_WHAT IS NEEDED_. Go through the data below line by line. Give only the number of lines that contain "lineTo".
___ DATASET RECORDS ___
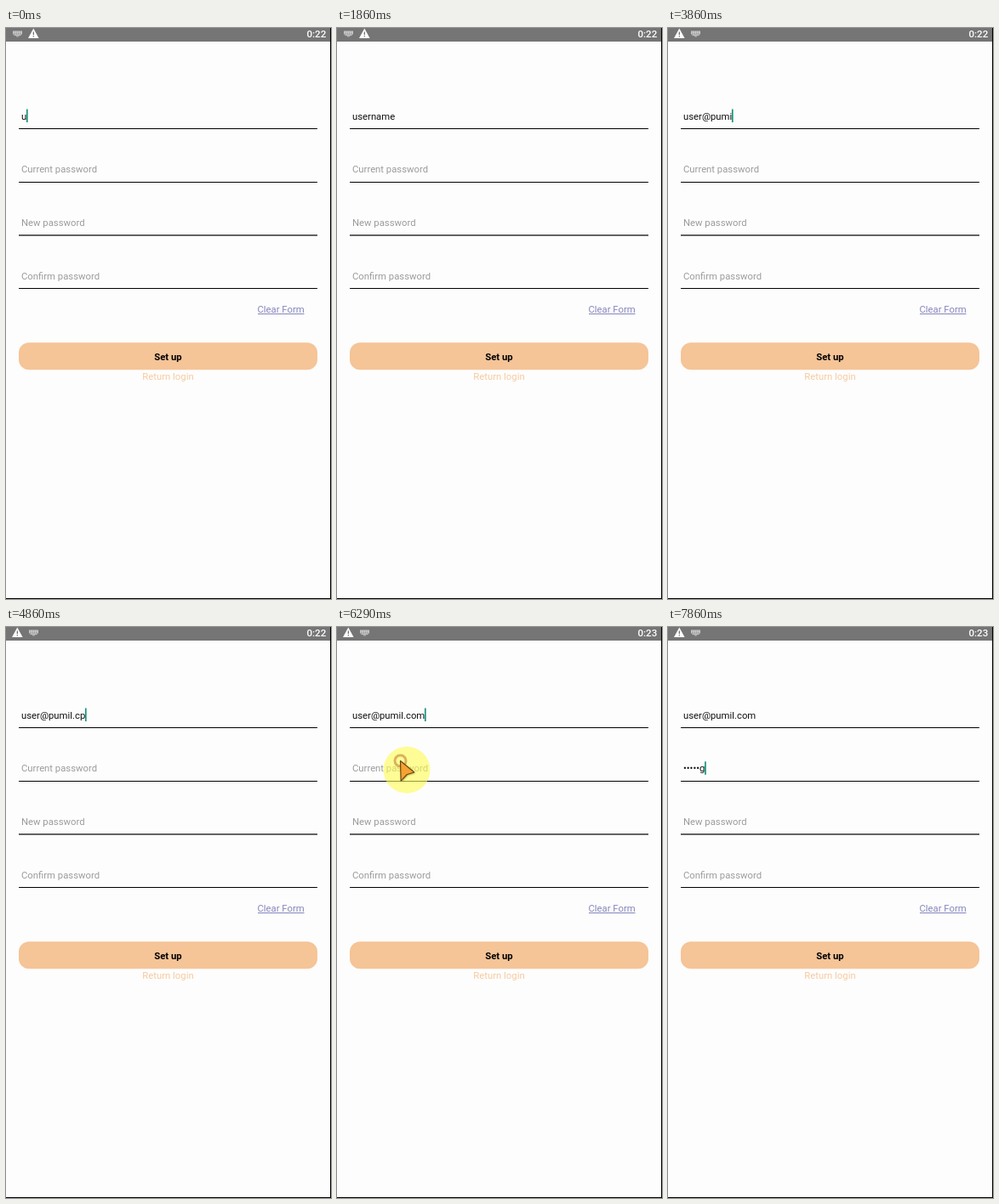
An HTML page with a canvas that plays this animation: 382 px wide and 672 px high, repeating every 8 s.

```html
<!DOCTYPE html>
<html lang="en">
<head>
<meta charset="utf-8">
<title>Password form</title>
<style>
html, body { margin: 0; width: 100%; height: 100%; overflow: hidden; background: #fdfdfd; }
canvas { display: block; width: 382px; height: 672px; }
</style>
</head>
<body>
<canvas id="stage"></canvas>
<script>
const W = 382, H = 672, LOOP = 8000;
const canvas = document.getElementById('stage');
const ctx = canvas.getContext('2d');
const dpr = window.devicePixelRatio || 1;
canvas.width = W * dpr;
canvas.height = H * dpr;

const FACE = 'Roboto, "Noto Sans", sans-serif';
const BODY = '11.3px ' + FACE;
const BASE = [107.5, 170.3, 233, 295.7];
const HINTS = ['', 'Current password', 'New password', 'Confirm password'];
const CARET = '#16957a';

// Typing runs: start, ms per key, keys ("<" is backspace)
const NAME_RUNS = [
  [0, 160, 'username'], [2010, 140, '<<<<'], [2720, 0, '@'],
  [3140, 215, 'pum'], [3860, 140, 'il'], [4290, 215, '.cp'], [5000, 140, '<om']
];
const PASS_RUNS = [[6700, 200, 'strong']];
const TAP = 6190, FOCUS = 6360, SWAP = 2500, TICK = 6200;
const POINTER_IN = 5710, POINTER_OUT = 6760;

function typed(runs, t, start) {
  let text = '', last = start;
  for (const [from, step, keys] of runs) {
    [...keys].forEach((key, i) => {
      const at = from + i * step;
      if (at > t) return;
      text = key === '<' ? text.slice(0, -1) : text + key;
      last = at;
    });
  }
  return { text, last };
}

function label(str, x, y, color, font = BODY, align = 'left') {
  ctx.font = font;
  ctx.fillStyle = color;
  ctx.textAlign = align;
  ctx.fillText(str, x, y);
}

function box(x, y, w, h, color) {
  ctx.fillStyle = color;
  ctx.fillRect(x, y, w, h);
}

function caret(str, row, since) {
  if (since % 1000 >= 500) return;
  ctx.font = BODY;
  box(18 + ctx.measureText(str).width - 0.3, BASE[row] - 12, 1.7, 15.5, CARET);
}

function warning(x) {
  ctx.fillStyle = '#fff';
  ctx.beginPath();
  ctx.moveTo(x + 6.3, 0.5);
  ctx.lineTo(x + 12.6, 12);
  ctx.lineTo(x, 12);
  ctx.fill();
  box(x + 5.7, 4.5, 1.3, 3.7, '#757575');
  box(x + 5.7, 9.2, 1.3, 1.3, '#757575');
}

function keyboard(x) {
  box(x, 3.5, 11, 4, '#c9c9c9');
  box(x + 1.5, 7.5, 8, 1.6, '#c0c0c0');
  for (let i = 0; i < 4; i++) {
    box(x + 1.3 + i * 2.4, 4.6, 1, 0.8, '#858585');
    box(x + 1.3 + i * 2.4, 6.2, 1, 0.8, '#858585');
  }
  box(x + 4, 9.1, 3, 1.4, '#b0b0b0');
}

function statusBar(t) {
  box(0, 0, W, 16, '#757575');
  const swapped = t >= SWAP;
  warning(swapped ? 7 : 26);
  keyboard(swapped ? 27 : 8);
  label(t < TICK ? '0:22' : '0:23', 353.4, 11, '#fff', '500 11.6px ' + FACE);
}

function form(t) {
  const name = typed(NAME_RUNS, t, 0);
  const pass = typed(PASS_RUNS, t, FOCUS);

  label(name.text, 18, BASE[0], '#111');
  HINTS.forEach((hint, i) => {
    if (i !== 1 || !pass.text) label(hint, 18, BASE[i], '#9b9b9b');
  });
  const shown = '•'.repeat(Math.max(0, pass.text.length - 1)) + pass.text.slice(-1);
  label(shown, 18, BASE[1], '#111');

  box(15, 118, 351, 1, '#000');
  box(15, 181, 351, 1, '#000');
  box(15, 243.3, 351, 1.3, '#111');
  box(15, 306, 351, 1, '#000');

  if (t < FOCUS) caret(name.text, 0, t - name.last);
  else caret(shown, 1, t - pass.last);

  label('Clear Form', 295.5, 335, '#8585bd');
  box(296, 336, 54.5, 1, '#8585bd');

  ctx.fillStyle = '#f5c497';
  ctx.beginPath();
  ctx.roundRect(15, 370.2, 351, 32, 12);
  ctx.fill();
  label('Set up', 190.5, 391, '#000', 'bold ' + BODY, 'center');
  label('Return login', 190.5, 414, '#f6caa0', BODY, 'center');
}

function pointer(t) {
  if (t < POINTER_IN || t >= POINTER_OUT) return;
  const p = Math.min(1, Math.max(0, (t - 5860) / (TAP - 5860)));
  const ease = p * p * (3 - 2 * p);
  const x = 69.5 + 5 * ease, y = 123.5 + 34 * ease;

  ctx.fillStyle = 'rgba(255,252,80,0.6)';
  ctx.beginPath();
  ctx.arc(x + 7.5, y + 10.7, 27.5, 0, 7);
  ctx.fill();

  if (t >= TAP && t < TAP + 260) {
    ctx.strokeStyle = 'rgba(205,155,75,0.75)';
    ctx.lineWidth = 3;
    ctx.beginPath();
    ctx.arc(x, y, 6.5, 0, 7);
    ctx.stroke();
  }

  ctx.save();
  ctx.translate(x, y);
  ctx.beginPath();
  ctx.moveTo(0, 0);
  ctx.lineTo(16.3, 13.5);
  ctx.lineTo(7.8, 16);
  ctx.lineTo(0.6, 23.6);
  ctx.closePath();
  ctx.shadowColor = 'rgba(80,70,20,0.5)';
  ctx.shadowBlur = 2 * dpr;
  ctx.shadowOffsetX = ctx.shadowOffsetY = dpr;
  ctx.fillStyle = '#f5a430';
  ctx.fill();
  ctx.shadowColor = 'transparent';
  ctx.strokeStyle = '#6e4716';
  ctx.lineWidth = 1.2;
  ctx.lineJoin = 'round';
  ctx.stroke();
  ctx.restore();
}

function draw(t) {
  ctx.setTransform(dpr, 0, 0, dpr, 0, 0);
  box(0, 0, W, H, '#fdfdfd');
  form(t);
  pointer(t);
  statusBar(t);
  box(381, 0, 1, H, '#000');
  box(0, 671, W, 1, '#000');
}

const begin = performance.now();
function frame() {
  draw((performance.now() - begin) % LOOP);
  requestAnimationFrame(frame);
}
frame();
</script>
</body>
</html>
```
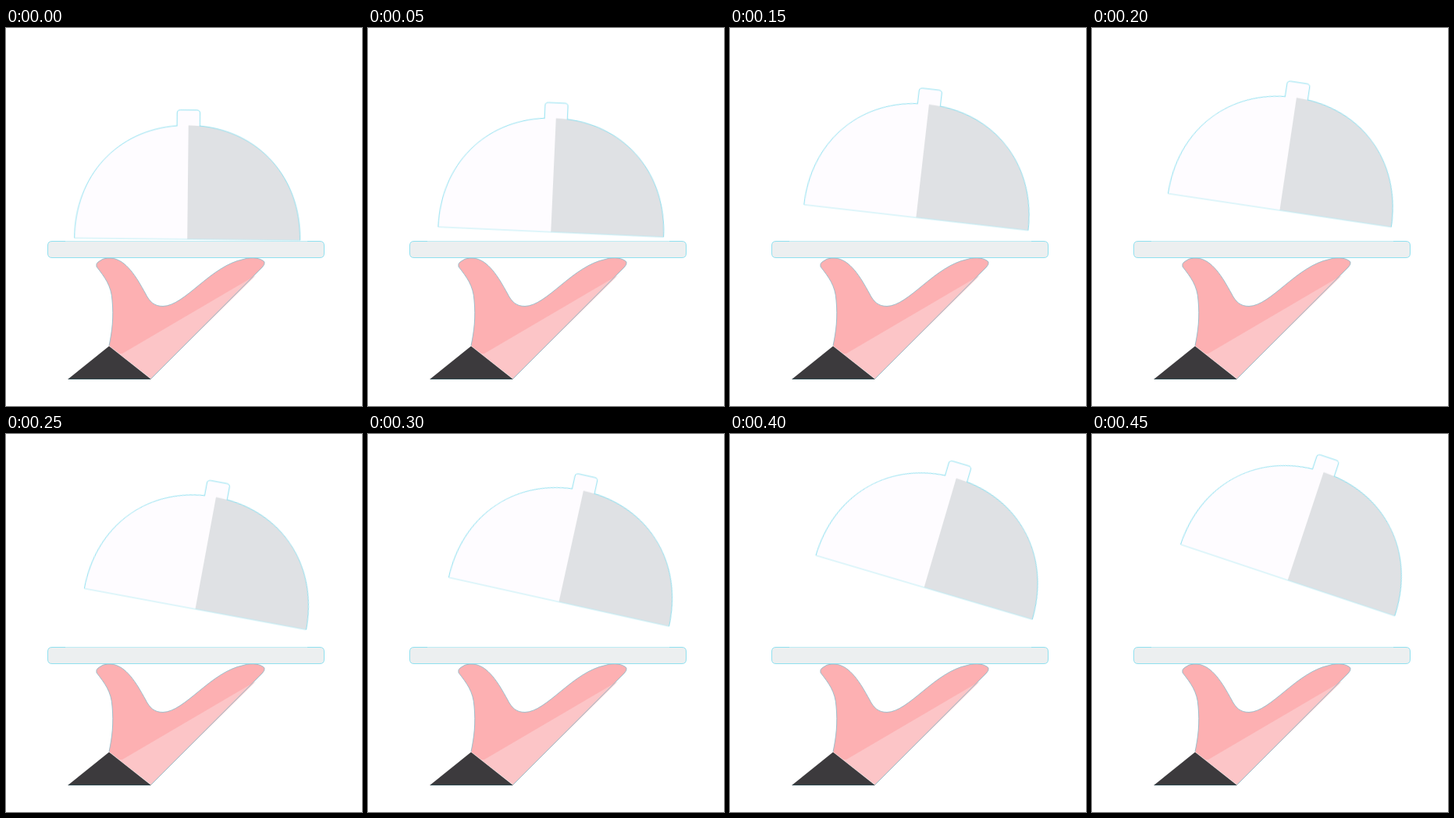
An HTML page without scripts that plays this animation: 456x483 px, repeating every 0.5 s.

```html
<!DOCTYPE html>
<html lang="en">
<head>
<meta charset="utf-8">
<title>Serving dome</title>
<style>
  html, body { margin: 0; width: 100%; height: 100%; overflow: hidden; background: #fff; }
  svg { display: block; width: 456px; height: 483px; }
  .line { fill: none; stroke: #7fdcee; stroke-width: .85; }
  .pale { stroke: #b4eaf4; }
  .skin-edge { stroke: #8dbac8; }
  .white { fill: #fefcff; }
  .shade { fill: #dfe1e4; }
  /* the rim line stops where the knob begins */
  .rim { stroke-dasharray: 216 400; }
  .lid { transform-origin: 0 0; animation: lift 500ms steps(10, end) infinite; }
  @keyframes lift {
    from { transform: translate(232.2px, 269.9px) rotate(0.6deg); }
    to   { transform: translate(252.7px, 177.6px) rotate(20.4deg); }
  }
</style>
</head>
<body>
<svg viewBox="0 0 456 483">
  <defs>
    <path id="hand" d="M132 406C136 387 138 370 136 348C135 329 126 318 116 305Q115 301 118 299Q124 294 130 294H134C154 295 168 320 178.500 339C184 350 190 355.500 201 355.500C229 355 262 304 304 295.500C315 292 327 294 331 299Q332 302 328 306L186 448"/>
    <path id="half" pathLength="376" d="M-144.500 0C-144.500 -85 -84.500 -145.500 0 -145.500V0"/>
  </defs>

  <!-- hand and cuff -->
  <use href="#hand" fill="#fdb0b2"/>
  <path d="M149 416L320 316L186 448L145 416Z" fill="#fcc5c7"/>
  <use href="#hand" class="line skin-edge"/>
  <path d="M79 449L132 406.500L186 449Z" fill="#3c3a3d"/>
  <path d="M80 448.500H185" class="line" style="stroke:#2f5058"/>

  <!-- tray -->
  <rect x="53.500" y="272.500" width="354" height="21" rx="5.500" fill="#eceff0"/>
  <path d="M76 272.500H386" class="line pale"/>
  <path d="M76 272.500H59Q53.500 272.500 53.500 278V288Q53.500 293.500 59 293.500H402Q407.500 293.500 407.500 288V278Q407.500 272.500 402 272.500H386" class="line"/>

  <!-- lid, with the middle of its base at 0,0 -->
  <g class="lid">
    <path d="M-14.700 -143V-161Q-14.700 -165.100 -10.500 -165.100H10.500Q14.700 -165.100 14.700 -161V-143" class="line" style="fill:#fefcff"/>
    <use href="#half" class="white"/>
    <use href="#half" class="shade" transform="scale(-1 1)"/>
    <use href="#half" class="line rim"/>
    <use href="#half" class="line rim" transform="scale(-1 1)"/>
    <path d="M-144.500 0H144.500" class="line pale"/>
  </g>
</svg>
</body>
</html>
```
___
_RESULT OF THE EXERCISE_. 5